Every now and then, I’d score. The very first day I tried it, I found a stockpile of assorted figurines at a warehouse right in my home town and a buyer just several miles down the road–and a $500 paycheck for me. I had a great time with Star Wars Cookies from Canada and Disney “Bug’s Life” books–made a year’s pay on each of those deals. Not that my year’s pay was all that large.

But mostly my deals were either small or not happening. The silver lining was that everybody always sent me samples, which had many different uses–as Christmas presents, stuff for my own use, items for Patty to sell at flea markets.

I met some good people who taught me a lot about the liquidating business, and about business in general–so I know, by observing the principle in action, “no profit, no business.” Socialists are hopelessly wrong about that. Indeed, unless you can grow your profits beyond a certain percentage–beyond 50%, usually–you’re just treading water. Working your butt off to get nowhere.

And I met a couple bums and shysters, too.

I don’t do it anymore because all I ever wanted to be was a writer and besides, I wasn’t all that good at liquidating. But oh–those quality cigars! Twenty-five boxes of free samples. Neither the seller nor the buyer–I had an eager buyer–nor I knew you needed a special license to move tobacco products. So I was stuck with hundreds of high-quality cigars that I hadn’t had to pay for and that Mr. Ramos didn’t want back. Months and months of pleasure!

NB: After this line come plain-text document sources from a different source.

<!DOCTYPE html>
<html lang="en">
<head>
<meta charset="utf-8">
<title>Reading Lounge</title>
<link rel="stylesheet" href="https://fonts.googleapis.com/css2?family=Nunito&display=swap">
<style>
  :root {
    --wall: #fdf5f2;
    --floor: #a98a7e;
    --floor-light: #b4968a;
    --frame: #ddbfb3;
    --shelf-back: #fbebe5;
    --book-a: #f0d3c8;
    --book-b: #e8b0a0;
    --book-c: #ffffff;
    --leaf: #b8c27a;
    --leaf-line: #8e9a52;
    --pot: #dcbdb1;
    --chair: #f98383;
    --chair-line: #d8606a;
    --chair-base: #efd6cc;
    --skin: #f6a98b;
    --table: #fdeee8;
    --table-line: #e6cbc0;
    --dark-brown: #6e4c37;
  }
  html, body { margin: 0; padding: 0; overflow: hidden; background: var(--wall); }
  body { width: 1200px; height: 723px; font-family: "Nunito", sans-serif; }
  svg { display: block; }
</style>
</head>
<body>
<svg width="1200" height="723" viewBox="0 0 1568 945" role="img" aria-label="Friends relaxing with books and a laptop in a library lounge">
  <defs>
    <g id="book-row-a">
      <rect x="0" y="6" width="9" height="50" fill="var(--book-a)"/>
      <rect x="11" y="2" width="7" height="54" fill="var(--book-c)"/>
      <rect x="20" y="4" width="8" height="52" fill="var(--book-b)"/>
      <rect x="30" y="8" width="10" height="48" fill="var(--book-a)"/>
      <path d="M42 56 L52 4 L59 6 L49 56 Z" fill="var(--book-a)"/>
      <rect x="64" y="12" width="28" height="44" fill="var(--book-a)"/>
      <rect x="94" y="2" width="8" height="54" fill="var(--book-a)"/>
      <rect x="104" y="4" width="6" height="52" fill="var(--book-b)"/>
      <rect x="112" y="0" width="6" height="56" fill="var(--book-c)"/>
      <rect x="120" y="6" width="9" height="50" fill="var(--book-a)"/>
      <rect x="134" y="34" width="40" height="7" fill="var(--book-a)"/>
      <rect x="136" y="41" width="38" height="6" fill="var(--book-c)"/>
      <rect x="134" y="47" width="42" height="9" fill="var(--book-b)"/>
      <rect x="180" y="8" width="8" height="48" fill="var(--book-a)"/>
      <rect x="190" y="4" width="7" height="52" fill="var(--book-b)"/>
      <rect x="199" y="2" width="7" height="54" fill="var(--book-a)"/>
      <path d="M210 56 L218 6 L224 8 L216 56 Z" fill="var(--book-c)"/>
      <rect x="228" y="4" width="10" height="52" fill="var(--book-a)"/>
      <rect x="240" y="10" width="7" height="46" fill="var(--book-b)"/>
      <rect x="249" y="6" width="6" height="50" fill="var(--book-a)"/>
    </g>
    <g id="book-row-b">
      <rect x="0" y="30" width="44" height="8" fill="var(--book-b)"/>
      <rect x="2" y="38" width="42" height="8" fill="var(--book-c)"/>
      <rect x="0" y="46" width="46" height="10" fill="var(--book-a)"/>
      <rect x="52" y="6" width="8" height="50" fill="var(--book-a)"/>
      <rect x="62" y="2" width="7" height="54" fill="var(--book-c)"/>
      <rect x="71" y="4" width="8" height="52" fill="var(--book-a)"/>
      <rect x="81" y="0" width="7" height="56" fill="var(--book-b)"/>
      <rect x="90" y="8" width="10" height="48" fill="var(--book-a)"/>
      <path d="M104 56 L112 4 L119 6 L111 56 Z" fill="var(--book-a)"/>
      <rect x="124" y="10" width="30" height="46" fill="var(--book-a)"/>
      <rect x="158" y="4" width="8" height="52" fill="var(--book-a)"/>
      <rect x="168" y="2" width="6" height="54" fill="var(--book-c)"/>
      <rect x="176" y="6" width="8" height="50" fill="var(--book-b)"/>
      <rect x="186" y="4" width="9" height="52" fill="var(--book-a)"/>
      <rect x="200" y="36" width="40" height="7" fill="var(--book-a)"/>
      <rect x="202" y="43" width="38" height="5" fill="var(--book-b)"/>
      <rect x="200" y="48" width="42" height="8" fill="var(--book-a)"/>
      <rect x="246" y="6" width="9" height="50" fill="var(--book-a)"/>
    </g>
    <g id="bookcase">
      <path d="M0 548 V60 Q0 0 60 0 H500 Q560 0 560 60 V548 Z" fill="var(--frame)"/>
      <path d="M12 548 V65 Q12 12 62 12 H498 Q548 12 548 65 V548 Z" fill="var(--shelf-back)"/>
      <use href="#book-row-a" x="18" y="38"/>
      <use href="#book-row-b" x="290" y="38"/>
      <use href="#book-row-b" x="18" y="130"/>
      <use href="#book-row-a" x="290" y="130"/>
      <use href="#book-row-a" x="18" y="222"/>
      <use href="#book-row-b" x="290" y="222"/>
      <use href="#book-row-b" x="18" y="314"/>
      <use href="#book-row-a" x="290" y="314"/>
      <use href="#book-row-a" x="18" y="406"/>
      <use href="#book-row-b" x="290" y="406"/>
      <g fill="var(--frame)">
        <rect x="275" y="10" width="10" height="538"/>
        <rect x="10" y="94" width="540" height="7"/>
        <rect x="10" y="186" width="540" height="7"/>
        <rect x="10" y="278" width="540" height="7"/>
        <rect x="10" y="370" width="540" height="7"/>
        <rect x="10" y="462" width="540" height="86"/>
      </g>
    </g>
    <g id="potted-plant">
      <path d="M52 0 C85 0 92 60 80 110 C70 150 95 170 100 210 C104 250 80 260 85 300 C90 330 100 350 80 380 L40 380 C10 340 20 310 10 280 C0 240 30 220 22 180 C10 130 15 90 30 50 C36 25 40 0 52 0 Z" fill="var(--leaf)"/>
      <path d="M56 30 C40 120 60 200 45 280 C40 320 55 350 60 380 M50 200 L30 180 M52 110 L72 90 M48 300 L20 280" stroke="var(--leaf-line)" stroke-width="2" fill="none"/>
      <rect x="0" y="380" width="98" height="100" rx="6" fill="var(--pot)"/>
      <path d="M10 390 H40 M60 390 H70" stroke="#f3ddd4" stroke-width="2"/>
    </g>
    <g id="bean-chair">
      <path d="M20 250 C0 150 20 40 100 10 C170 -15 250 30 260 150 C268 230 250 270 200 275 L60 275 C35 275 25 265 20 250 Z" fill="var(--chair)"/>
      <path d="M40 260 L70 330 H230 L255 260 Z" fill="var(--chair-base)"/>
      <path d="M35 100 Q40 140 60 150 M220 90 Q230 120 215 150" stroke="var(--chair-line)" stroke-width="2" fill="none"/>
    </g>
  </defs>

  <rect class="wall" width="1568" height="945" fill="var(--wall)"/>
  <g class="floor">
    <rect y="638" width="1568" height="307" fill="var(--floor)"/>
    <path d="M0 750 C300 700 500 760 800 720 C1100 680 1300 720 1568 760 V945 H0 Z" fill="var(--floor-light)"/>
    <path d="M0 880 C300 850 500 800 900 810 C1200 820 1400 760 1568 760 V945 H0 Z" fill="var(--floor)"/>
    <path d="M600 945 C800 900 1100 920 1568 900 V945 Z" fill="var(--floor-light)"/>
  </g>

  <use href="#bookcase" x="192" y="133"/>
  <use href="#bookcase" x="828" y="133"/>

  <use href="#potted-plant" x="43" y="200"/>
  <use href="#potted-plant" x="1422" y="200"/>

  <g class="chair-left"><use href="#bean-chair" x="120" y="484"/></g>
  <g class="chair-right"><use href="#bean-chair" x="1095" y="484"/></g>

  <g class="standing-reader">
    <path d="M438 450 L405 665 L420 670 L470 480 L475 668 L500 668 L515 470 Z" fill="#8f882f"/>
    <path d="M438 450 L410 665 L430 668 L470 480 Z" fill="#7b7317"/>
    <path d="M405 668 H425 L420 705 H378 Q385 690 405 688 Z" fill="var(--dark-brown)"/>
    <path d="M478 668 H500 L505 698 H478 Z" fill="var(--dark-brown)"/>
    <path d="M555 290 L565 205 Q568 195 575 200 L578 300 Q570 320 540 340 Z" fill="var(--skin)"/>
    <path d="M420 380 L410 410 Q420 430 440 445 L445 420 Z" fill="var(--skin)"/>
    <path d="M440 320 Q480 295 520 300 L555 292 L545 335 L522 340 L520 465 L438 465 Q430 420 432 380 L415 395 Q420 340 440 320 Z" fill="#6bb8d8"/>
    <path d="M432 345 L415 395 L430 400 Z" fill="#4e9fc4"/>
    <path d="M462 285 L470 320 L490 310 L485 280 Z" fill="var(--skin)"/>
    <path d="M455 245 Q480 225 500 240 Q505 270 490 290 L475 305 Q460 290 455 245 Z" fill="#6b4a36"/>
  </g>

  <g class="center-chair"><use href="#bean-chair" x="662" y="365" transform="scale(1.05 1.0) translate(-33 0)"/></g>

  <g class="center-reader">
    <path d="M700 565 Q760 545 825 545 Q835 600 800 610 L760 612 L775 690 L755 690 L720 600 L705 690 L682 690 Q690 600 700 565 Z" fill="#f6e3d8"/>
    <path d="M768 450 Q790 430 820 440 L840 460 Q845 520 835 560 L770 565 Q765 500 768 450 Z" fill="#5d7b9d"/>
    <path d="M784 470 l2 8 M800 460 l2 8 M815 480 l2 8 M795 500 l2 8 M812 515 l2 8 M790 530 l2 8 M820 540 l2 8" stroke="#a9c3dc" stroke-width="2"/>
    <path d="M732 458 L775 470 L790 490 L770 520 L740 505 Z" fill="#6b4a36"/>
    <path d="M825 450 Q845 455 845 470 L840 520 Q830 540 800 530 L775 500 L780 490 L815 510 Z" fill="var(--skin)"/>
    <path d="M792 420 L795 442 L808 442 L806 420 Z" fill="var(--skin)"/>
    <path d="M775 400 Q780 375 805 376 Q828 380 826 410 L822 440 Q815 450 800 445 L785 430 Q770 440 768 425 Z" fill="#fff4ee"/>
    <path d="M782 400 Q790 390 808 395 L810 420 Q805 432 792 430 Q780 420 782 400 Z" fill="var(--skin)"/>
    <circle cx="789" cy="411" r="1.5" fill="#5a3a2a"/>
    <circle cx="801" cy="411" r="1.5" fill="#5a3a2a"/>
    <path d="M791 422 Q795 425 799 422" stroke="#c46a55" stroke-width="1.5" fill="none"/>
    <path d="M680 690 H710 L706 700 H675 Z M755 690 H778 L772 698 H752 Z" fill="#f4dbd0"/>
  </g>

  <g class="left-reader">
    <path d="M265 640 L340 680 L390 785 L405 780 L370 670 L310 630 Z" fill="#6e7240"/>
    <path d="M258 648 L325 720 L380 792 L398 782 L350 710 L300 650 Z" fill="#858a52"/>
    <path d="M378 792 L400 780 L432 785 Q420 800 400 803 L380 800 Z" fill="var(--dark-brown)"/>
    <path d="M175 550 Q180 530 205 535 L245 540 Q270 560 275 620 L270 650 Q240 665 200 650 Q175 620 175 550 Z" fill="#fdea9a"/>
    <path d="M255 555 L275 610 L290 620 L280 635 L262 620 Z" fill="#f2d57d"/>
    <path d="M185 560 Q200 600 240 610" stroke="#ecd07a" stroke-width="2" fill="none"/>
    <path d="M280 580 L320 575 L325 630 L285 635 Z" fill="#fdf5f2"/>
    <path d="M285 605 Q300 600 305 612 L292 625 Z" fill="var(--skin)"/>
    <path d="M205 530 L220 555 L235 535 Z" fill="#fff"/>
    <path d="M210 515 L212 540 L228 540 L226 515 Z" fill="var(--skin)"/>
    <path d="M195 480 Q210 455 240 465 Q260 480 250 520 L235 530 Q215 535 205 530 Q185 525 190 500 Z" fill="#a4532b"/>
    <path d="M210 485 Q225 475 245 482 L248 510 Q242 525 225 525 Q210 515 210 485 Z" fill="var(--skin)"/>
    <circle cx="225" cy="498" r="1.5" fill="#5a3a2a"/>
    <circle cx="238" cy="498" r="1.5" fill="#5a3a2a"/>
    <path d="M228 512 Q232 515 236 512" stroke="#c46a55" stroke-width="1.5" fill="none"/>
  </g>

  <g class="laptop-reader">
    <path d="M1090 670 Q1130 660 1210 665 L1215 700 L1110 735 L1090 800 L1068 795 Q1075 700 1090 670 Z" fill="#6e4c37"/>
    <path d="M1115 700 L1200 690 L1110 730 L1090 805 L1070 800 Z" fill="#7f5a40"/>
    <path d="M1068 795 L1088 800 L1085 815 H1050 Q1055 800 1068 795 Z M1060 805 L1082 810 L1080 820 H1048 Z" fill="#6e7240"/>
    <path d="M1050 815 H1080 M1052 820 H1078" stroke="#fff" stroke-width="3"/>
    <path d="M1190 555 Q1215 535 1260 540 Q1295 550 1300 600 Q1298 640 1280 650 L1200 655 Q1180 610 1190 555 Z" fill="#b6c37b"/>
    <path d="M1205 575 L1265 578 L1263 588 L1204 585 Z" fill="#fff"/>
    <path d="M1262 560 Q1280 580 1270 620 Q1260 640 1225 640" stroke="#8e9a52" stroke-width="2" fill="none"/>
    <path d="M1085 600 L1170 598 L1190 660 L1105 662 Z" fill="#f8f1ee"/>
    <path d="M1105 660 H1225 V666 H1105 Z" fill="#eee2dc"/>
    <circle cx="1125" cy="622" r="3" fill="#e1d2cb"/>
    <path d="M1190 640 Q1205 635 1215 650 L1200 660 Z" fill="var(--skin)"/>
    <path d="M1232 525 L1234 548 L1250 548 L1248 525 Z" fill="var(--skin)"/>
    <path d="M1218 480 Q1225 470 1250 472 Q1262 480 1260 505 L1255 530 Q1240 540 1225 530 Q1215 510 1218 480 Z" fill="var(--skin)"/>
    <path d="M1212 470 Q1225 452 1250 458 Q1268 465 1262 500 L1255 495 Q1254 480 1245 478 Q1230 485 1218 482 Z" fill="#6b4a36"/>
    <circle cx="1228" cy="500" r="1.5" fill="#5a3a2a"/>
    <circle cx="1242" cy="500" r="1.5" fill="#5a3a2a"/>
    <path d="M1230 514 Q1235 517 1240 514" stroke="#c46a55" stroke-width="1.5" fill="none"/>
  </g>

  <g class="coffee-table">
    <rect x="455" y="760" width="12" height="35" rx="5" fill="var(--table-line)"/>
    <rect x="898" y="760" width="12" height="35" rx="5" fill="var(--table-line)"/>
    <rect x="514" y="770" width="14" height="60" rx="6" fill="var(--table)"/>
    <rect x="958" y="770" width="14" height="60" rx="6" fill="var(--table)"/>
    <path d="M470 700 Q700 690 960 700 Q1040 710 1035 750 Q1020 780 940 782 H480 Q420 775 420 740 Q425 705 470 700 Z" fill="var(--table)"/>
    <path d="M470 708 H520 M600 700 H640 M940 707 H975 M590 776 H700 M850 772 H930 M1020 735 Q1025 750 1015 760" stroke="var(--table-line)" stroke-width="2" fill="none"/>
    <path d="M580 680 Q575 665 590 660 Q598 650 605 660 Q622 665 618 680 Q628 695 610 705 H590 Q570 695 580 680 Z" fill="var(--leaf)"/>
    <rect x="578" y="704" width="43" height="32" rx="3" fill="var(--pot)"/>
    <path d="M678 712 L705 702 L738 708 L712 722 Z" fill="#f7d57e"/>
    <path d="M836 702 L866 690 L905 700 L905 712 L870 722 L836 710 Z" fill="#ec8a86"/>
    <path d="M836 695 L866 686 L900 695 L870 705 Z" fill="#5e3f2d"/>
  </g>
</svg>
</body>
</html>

It kind of made up for the trunkful of hospital johnny-coats that I couldn’t sell to anyone.